The disappearance of Saudi journalist Jamal Khashoggi and the hypocrisy of the New York Times
10 October 2018
Even by the deplorable standards of America’s “newspaper of record,” the pose of moral outrage adopted by the New York Times following last week’s disappearance of Saudi journalist Jamal Khashoggi is staggering in its hypocrisy.
In a series of articles, including a comment by the war-monger Thomas Friedman entitled “Praying for Jamal Khashoggi” and an editorial under the headline “Saudi Arabia must answer for Jamal Khashoggi,” the Times feigned shock and horror at the reports of Khashoggi’s death, and demanded that Riyadh come clean about the journalist’s fate.
The 59-year-old Khashoggi, who fled Saudi Arabia for the United States last year, enjoyed close ties to the Saudi royal family throughout a journalistic career that spanned some three decades. However, he came into conflict with the agenda of the powerful Crown Prince Mohammed Bin Salman, including with denunciations of Bin Salman’s arrest of regime critics and conduct of the brutal war in Yemen.
On Tuesday, October 2, Khashoggi visited the Saudi consulate in Istanbul to obtain divorce papers and has not been seen since. The Turkish authorities, which are leading the investigation into Khashoggi’s disappearance, reportedly believe that the journalist was murdered in the consulate and that his body was subsequently dismembered and removed from the country.

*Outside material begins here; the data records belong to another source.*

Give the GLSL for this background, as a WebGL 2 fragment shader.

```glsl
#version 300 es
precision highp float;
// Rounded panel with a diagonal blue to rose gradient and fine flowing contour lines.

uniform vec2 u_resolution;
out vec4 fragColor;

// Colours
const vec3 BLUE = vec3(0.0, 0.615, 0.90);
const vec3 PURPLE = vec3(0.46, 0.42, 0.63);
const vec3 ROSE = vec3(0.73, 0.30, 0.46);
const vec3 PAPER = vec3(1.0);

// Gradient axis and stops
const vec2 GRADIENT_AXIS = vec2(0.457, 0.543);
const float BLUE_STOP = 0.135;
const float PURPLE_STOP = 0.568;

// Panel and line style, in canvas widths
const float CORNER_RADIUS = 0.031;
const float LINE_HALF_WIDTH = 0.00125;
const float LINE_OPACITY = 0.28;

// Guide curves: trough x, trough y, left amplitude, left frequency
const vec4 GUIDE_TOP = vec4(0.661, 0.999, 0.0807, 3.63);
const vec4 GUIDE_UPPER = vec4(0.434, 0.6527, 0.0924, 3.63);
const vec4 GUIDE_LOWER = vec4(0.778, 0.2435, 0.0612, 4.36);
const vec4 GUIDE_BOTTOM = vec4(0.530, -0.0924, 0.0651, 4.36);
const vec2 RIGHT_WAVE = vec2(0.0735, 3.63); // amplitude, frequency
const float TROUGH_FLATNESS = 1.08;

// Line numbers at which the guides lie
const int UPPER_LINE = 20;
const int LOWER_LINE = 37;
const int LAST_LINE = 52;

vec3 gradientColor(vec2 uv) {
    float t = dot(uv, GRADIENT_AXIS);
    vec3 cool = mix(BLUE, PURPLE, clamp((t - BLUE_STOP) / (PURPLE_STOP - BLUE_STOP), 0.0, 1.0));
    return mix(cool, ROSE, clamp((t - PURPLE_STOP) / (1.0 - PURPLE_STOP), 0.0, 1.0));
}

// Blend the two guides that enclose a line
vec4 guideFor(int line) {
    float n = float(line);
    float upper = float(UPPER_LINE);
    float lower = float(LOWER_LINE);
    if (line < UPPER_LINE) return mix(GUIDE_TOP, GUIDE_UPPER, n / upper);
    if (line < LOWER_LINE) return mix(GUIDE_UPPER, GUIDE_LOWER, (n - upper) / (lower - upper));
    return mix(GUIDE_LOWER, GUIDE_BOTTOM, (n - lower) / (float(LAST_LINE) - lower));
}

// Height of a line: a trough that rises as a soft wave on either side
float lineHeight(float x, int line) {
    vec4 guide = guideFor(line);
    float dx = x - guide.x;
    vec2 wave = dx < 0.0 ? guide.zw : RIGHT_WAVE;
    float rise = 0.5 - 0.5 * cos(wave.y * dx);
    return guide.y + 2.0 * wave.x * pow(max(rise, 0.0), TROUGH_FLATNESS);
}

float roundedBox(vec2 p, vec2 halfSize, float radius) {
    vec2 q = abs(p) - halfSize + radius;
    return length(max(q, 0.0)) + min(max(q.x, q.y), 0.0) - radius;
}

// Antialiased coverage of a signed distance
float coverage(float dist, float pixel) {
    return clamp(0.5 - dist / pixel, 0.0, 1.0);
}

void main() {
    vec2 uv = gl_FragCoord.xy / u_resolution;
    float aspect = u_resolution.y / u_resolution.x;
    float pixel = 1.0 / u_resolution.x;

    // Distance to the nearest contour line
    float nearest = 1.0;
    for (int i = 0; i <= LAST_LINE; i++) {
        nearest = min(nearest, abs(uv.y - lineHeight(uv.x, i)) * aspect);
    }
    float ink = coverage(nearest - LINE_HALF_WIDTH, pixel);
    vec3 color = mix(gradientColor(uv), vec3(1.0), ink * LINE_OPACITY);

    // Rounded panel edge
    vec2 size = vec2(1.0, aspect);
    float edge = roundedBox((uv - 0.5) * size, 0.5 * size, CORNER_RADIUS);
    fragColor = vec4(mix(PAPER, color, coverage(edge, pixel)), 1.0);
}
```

If true, the murder of Khashoggi will be a horrific crime, underscoring the brutality of the blood-soaked Saudi dictatorship. But it will join a long list of acts of terror and brutality carried out by the Saudi regime, very few of which have troubled the Times as much as Khashoggi’s disappearance.